#### [Exercise prompt]
Find every line below where the word "fill" occurs. Then say how many there are, giving only the number.

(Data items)
+++
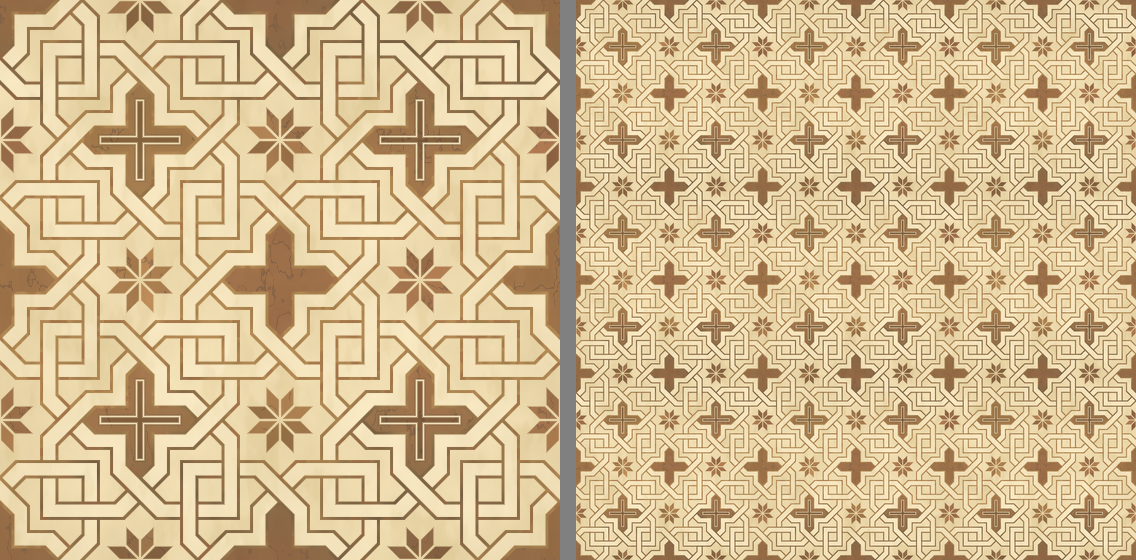
Left: one tile. Right: repeated 3 by 3.
Give the GLSL for this pattern, as a WebGL 1 fragment shader.

```glsl
precision highp float;
// Interlaced strapwork of cream bands around inlaid brown crosses and eight-petal stars, softly worn.
uniform vec2 u_resolution;

float hash(vec2 p) {
  return fract(sin(dot(p, vec2(127.1, 311.7))) * 43758.5);
}

// Value noise that wraps after n lattice steps per unit.
float noise(vec2 uv, vec2 n) {
  vec2 p = uv * n, i = floor(p), f = fract(p);
  f = f * f * (3.0 - 2.0 * f);
  vec2 a = mod(i, n), b = mod(i + 1.0, n);
  return mix(mix(hash(a), hash(vec2(b.x, a.y)), f.x),
             mix(hash(vec2(a.x, b.y)), hash(b), f.x), f.y);
}

float fbm(vec2 uv, vec2 n) {
  float sum = 0.0, gain = 0.5;
  for (int k = 0; k < 4; k++) {
    sum += gain * noise(uv, n);
    n *= 2.0;
    gain *= 0.5;
  }
  return sum / 0.9375;
}

const float OFFSET = 0.148;   // band centre line from the axes
const float HALF_BAND = 0.055;
const float HALF_LINE = 0.0105;
const float DIAGONAL = 0.63;  // makes slanted bands slightly wider

// Band that turns a right angle in the knot, then slants out of the cell.
float elbow(vec2 q) {
  return min(min(q.x, q.y) + OFFSET, (0.5 - abs(q.x - q.y)) * DIAGONAL);
}

// Band that hugs a cross; r is measured from the cross centre.
float crossBand(vec2 r) {
  return max(min(r.x, r.y) - OFFSET, (r.x + r.y - 0.5) * DIAGONAL);
}

// Coverage of the inside of a distance.
float fill(float d, float px) {
  return 1.0 - smoothstep(-0.6 * px, 0.6 * px, d);
}

vec3 paintBand(vec3 under, float d, vec3 line, vec3 band, float px) {
  d = abs(d) - HALF_BAND;
  vec3 col = mix(under, line, fill(d - HALF_LINE, px));
  return mix(col, band, fill(d + HALF_LINE, px));
}

// Rhombic petals between the axes and the diagonals.
float star(vec2 a) {
  float hi = max(a.x, a.y), lo = min(a.x, a.y);
  float side = 0.136;
  float outer = max(lo - side * 0.707, (hi - lo - side) * 0.707);
  float gap = 0.009 - min(lo, (hi - lo) * 0.707);
  return max(outer, gap);
}

void main() {
  vec2 uv = gl_FragCoord.xy / u_resolution;
  vec2 p = uv * 4.0;
  float px = 4.0 / min(u_resolution.x, u_resolution.y);

  // Wear: broad stains, fine grain, and darker rows toward the top and bottom
  float stain = fbm(uv, vec2(6.0));
  float grain = fbm(uv + 0.37, vec2(40.0, 24.0));
  float patches = noise(uv, vec2(52.0));
  float border = 0.5 + 0.5 * cos(6.2831853 * uv.y);
  float age = smoothstep(0.35, 1.15, border * 0.8 + (stain - 0.5) * 1.1 + 0.12);

  // Cream stone
  vec3 ground = vec3(0.925, 0.85, 0.675) + (stain - 0.5) * vec3(0.09, 0.1, 0.12);
  vec3 band = vec3(0.955, 0.89, 0.735) + (stain - 0.5) * vec3(0.07, 0.08, 0.1);
  float streak = smoothstep(0.56, 0.72, fbm(uv + 0.11, vec2(30.0, 12.0)));
  ground -= streak * vec3(0.02, 0.025, 0.035);
  band -= streak * vec3(0.02, 0.025, 0.035);

  // Brown outlines in uneven short pieces
  vec3 line = mix(vec3(0.69, 0.53, 0.32), vec3(0.46, 0.37, 0.26), age);
  line *= 0.9 + 0.2 * patches;
  line = mix(line, vec3(0.57, 0.38, 0.24), 0.55 * smoothstep(0.6, 0.8, patches));

  // Crosses and stars alternate on the cell corners
  vec2 id = floor(p + 0.5);
  vec2 local = p - id, a = abs(local);
  id = mod(id, 4.0);
  float tint = hash(id + 3.7);
  vec3 brown = mix(vec3(0.65, 0.49, 0.30), vec3(0.62, 0.43, 0.29), tint);
  brown = mix(brown, vec3(0.50, 0.40, 0.27), age * 0.8);
  brown *= 0.9 + 0.2 * stain;
  float scratch = 1.0 - smoothstep(0.012, 0.03, abs(grain - 0.5));
  scratch *= smoothstep(0.45, 0.6, noise(uv + 0.2, vec2(22.0)));
  brown = mix(brown, vec3(0.46, 0.35, 0.26), 0.55 * scratch);
  vec3 col = ground;
  if (mod(id.x + id.y, 2.0) < 0.5) {
    // Inlaid thin plus on every second cross
    if (mod(id.x, 2.0) > 0.5) {
      float plus = max(min(a.x, a.y) - 0.025, max(a.x, a.y) - 0.283);
      brown = mix(brown, brown * 0.82, fill(plus - 0.014, px));
      brown = mix(brown, band, fill(abs(plus) - 0.0065, px));
    }
    col = mix(col, brown, fill(crossBand(a) + HALF_BAND, px));
  } else {
    float petal = hash(id + sign(local) * 2.3 + step(a.x, a.y) * 5.1);
    col = mix(col, brown * (0.9 + 0.22 * petal), fill(star(a), px));
  }

  // Quarter-turn fold of the knot cells; the half turn sorts over and under
  vec2 cell = floor(p), q = fract(p) - 0.5;
  q = mod(cell.x + cell.y, 2.0) < 0.5 ? q.yx : vec2(-q.x, q.y);
  if (q.x < q.y) q = -q;
  col = paintBand(col, crossBand(0.5 - q), line, band, px);
  col = paintBand(col, elbow(q), line, band, px);
  col = paintBand(col, elbow(-q), line, band, px);
  col = paintBand(col, crossBand(0.5 + q), line, band, px);

  col += (grain - 0.5) * 0.035;
  gl_FragColor = vec4(clamp(col, 0.0, 1.0), 1.0);
}
```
+++
#### [Problem solution]
7